====== DATASET EXCERPTS ======

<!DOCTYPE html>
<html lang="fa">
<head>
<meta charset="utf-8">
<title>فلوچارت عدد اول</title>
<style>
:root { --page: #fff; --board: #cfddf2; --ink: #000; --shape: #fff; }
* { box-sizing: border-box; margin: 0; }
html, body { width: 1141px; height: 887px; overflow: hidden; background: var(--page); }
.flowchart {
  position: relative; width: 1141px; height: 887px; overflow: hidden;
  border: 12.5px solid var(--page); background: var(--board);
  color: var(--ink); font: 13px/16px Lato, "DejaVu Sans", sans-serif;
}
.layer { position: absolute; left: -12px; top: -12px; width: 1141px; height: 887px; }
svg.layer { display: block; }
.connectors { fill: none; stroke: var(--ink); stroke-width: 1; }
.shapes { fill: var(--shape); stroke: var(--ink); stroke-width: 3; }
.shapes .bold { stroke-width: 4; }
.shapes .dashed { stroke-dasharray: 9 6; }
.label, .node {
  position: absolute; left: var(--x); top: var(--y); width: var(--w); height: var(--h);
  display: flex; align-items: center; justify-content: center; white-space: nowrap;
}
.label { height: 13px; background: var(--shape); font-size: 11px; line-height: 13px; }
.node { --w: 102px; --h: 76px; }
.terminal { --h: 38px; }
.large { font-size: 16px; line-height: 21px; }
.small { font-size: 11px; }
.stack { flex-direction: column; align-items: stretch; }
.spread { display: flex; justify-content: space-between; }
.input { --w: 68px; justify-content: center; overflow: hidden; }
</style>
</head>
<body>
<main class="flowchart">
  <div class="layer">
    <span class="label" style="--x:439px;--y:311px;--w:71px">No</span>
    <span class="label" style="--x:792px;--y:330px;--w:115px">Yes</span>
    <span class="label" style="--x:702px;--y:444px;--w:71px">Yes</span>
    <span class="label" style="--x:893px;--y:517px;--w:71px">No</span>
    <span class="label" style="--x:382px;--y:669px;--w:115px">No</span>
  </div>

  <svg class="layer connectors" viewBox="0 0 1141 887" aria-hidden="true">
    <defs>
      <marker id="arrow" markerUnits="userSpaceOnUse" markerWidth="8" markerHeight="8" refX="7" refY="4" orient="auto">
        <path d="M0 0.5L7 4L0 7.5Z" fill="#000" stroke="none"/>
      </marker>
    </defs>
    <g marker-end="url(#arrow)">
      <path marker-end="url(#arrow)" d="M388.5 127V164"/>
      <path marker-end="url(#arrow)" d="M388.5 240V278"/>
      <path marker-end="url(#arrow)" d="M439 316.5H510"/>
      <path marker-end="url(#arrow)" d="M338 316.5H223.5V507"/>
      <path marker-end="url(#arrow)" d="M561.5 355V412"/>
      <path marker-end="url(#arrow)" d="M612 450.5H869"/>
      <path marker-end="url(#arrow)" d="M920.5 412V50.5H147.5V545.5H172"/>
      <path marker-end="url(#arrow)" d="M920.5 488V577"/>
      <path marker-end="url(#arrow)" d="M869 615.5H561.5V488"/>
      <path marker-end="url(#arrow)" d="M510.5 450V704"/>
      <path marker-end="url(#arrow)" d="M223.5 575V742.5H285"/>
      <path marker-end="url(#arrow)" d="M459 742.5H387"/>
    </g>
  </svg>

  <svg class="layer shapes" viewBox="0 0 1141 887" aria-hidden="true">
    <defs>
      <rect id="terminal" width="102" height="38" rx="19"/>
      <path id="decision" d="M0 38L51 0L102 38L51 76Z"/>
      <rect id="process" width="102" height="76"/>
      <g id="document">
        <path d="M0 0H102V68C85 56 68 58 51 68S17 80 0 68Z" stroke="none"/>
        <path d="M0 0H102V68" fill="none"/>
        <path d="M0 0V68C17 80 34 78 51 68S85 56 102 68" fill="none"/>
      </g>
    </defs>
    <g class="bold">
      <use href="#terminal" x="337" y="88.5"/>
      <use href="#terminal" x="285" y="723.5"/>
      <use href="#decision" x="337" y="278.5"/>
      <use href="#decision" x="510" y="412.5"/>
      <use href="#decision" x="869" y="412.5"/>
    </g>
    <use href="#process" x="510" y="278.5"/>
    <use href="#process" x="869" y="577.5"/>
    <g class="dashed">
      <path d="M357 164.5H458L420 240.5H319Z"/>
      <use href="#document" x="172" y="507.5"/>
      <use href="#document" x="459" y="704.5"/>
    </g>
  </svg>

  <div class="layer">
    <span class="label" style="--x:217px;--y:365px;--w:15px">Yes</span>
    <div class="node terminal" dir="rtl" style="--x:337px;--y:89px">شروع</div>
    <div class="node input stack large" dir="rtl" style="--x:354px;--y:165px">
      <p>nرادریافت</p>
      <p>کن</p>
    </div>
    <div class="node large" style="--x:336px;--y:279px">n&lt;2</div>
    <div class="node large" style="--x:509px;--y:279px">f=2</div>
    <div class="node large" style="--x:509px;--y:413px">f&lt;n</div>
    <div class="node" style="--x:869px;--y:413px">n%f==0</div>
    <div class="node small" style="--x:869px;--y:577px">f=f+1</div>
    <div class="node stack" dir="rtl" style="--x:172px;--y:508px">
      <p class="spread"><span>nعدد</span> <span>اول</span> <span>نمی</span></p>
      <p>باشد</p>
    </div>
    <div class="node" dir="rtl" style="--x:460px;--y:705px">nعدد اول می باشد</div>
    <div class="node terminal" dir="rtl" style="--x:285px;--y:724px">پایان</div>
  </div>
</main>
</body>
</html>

======

Once you have read the records above, write them out again exactly.

<!DOCTYPE html>
<html lang="fa">
<head>
<meta charset="utf-8">
<title>فلوچارت عدد اول</title>
<style>
:root { --page: #fff; --board: #cfddf2; --ink: #000; --shape: #fff; }
* { box-sizing: border-box; margin: 0; }
html, body { width: 1141px; height: 887px; overflow: hidden; background: var(--page); }
.flowchart {
  position: relative; width: 1141px; height: 887px; overflow: hidden;
  border: 12.5px solid var(--page); background: var(--board);
  color: var(--ink); font: 13px/16px Lato, "DejaVu Sans", sans-serif;
}
.layer { position: absolute; left: -12px; top: -12px; width: 1141px; height: 887px; }
svg.layer { display: block; }
.connectors { fill: none; stroke: var(--ink); stroke-width: 1; }
.shapes { fill: var(--shape); stroke: var(--ink); stroke-width: 3; }
.shapes .bold { stroke-width: 4; }
.shapes .dashed { stroke-dasharray: 9 6; }
.label, .node {
  position: absolute; left: var(--x); top: var(--y); width: var(--w); height: var(--h);
  display: flex; align-items: center; justify-content: center; white-space: nowrap;
}
.label { height: 13px; background: var(--shape); font-size: 11px; line-height: 13px; }
.node { --w: 102px; --h: 76px; }
.terminal { --h: 38px; }
.large { font-size: 16px; line-height: 21px; }
.small { font-size: 11px; }
.stack { flex-direction: column; align-items: stretch; }
.spread { display: flex; justify-content: space-between; }
.input { --w: 68px; justify-content: center; overflow: hidden; }
</style>
</head>
<body>
<main class="flowchart">
  <div class="layer">
    <span class="label" style="--x:439px;--y:311px;--w:71px">No</span>
    <span class="label" style="--x:792px;--y:330px;--w:115px">Yes</span>
    <span class="label" style="--x:702px;--y:444px;--w:71px">Yes</span>
    <span class="label" style="--x:893px;--y:517px;--w:71px">No</span>
    <span class="label" style="--x:382px;--y:669px;--w:115px">No</span>
  </div>

  <svg class="layer connectors" viewBox="0 0 1141 887" aria-hidden="true">
    <defs>
      <marker id="arrow" markerUnits="userSpaceOnUse" markerWidth="8" markerHeight="8" refX="7" refY="4" orient="auto">
        <path d="M0 0.5L7 4L0 7.5Z" fill="#000" stroke="none"/>
      </marker>
    </defs>
    <g marker-end="url(#arrow)">
      <path marker-end="url(#arrow)" d="M388.5 127V164"/>
      <path marker-end="url(#arrow)" d="M388.5 240V278"/>
      <path marker-end="url(#arrow)" d="M439 316.5H510"/>
      <path marker-end="url(#arrow)" d="M338 316.5H223.5V507"/>
      <path marker-end="url(#arrow)" d="M561.5 355V412"/>
      <path marker-end="url(#arrow)" d="M612 450.5H869"/>
      <path marker-end="url(#arrow)" d="M920.5 412V50.5H147.5V545.5H172"/>
      <path marker-end="url(#arrow)" d="M920.5 488V577"/>
      <path marker-end="url(#arrow)" d="M869 615.5H561.5V488"/>
      <path marker-end="url(#arrow)" d="M510.5 450V704"/>
      <path marker-end="url(#arrow)" d="M223.5 575V742.5H285"/>
      <path marker-end="url(#arrow)" d="M459 742.5H387"/>
    </g>
  </svg>

  <svg class="layer shapes" viewBox="0 0 1141 887" aria-hidden="true">
    <defs>
      <rect id="terminal" width="102" height="38" rx="19"/>
      <path id="decision" d="M0 38L51 0L102 38L51 76Z"/>
      <rect id="process" width="102" height="76"/>
      <g id="document">
        <path d="M0 0H102V68C85 56 68 58 51 68S17 80 0 68Z" stroke="none"/>
        <path d="M0 0H102V68" fill="none"/>
        <path d="M0 0V68C17 80 34 78 51 68S85 56 102 68" fill="none"/>
      </g>
    </defs>
    <g class="bold">
      <use href="#terminal" x="337" y="88.5"/>
      <use href="#terminal" x="285" y="723.5"/>
      <use href="#decision" x="337" y="278.5"/>
      <use href="#decision" x="510" y="412.5"/>
      <use href="#decision" x="869" y="412.5"/>
    </g>
    <use href="#process" x="510" y="278.5"/>
    <use href="#process" x="869" y="577.5"/>
    <g class="dashed">
      <path d="M357 164.5H458L420 240.5H319Z"/>
      <use href="#document" x="172" y="507.5"/>
      <use href="#document" x="459" y="704.5"/>
    </g>
  </svg>

  <div class="layer">
    <span class="label" style="--x:217px;--y:365px;--w:15px">Yes</span>
    <div class="node terminal" dir="rtl" style="--x:337px;--y:89px">شروع</div>
    <div class="node input stack large" dir="rtl" style="--x:354px;--y:165px">
      <p>nرادریافت</p>
      <p>کن</p>
    </div>
    <div class="node large" style="--x:336px;--y:279px">n&lt;2</div>
    <div class="node large" style="--x:509px;--y:279px">f=2</div>
    <div class="node large" style="--x:509px;--y:413px">f&lt;n</div>
    <div class="node" style="--x:869px;--y:413px">n%f==0</div>
    <div class="node small" style="--x:869px;--y:577px">f=f+1</div>
    <div class="node stack" dir="rtl" style="--x:172px;--y:508px">
      <p class="spread"><span>nعدد</span> <span>اول</span> <span>نمی</span></p>
      <p>باشد</p>
    </div>
    <div class="node" dir="rtl" style="--x:460px;--y:705px">nعدد اول می باشد</div>
    <div class="node terminal" dir="rtl" style="--x:285px;--y:724px">پایان</div>
  </div>
</main>
</body>
</html>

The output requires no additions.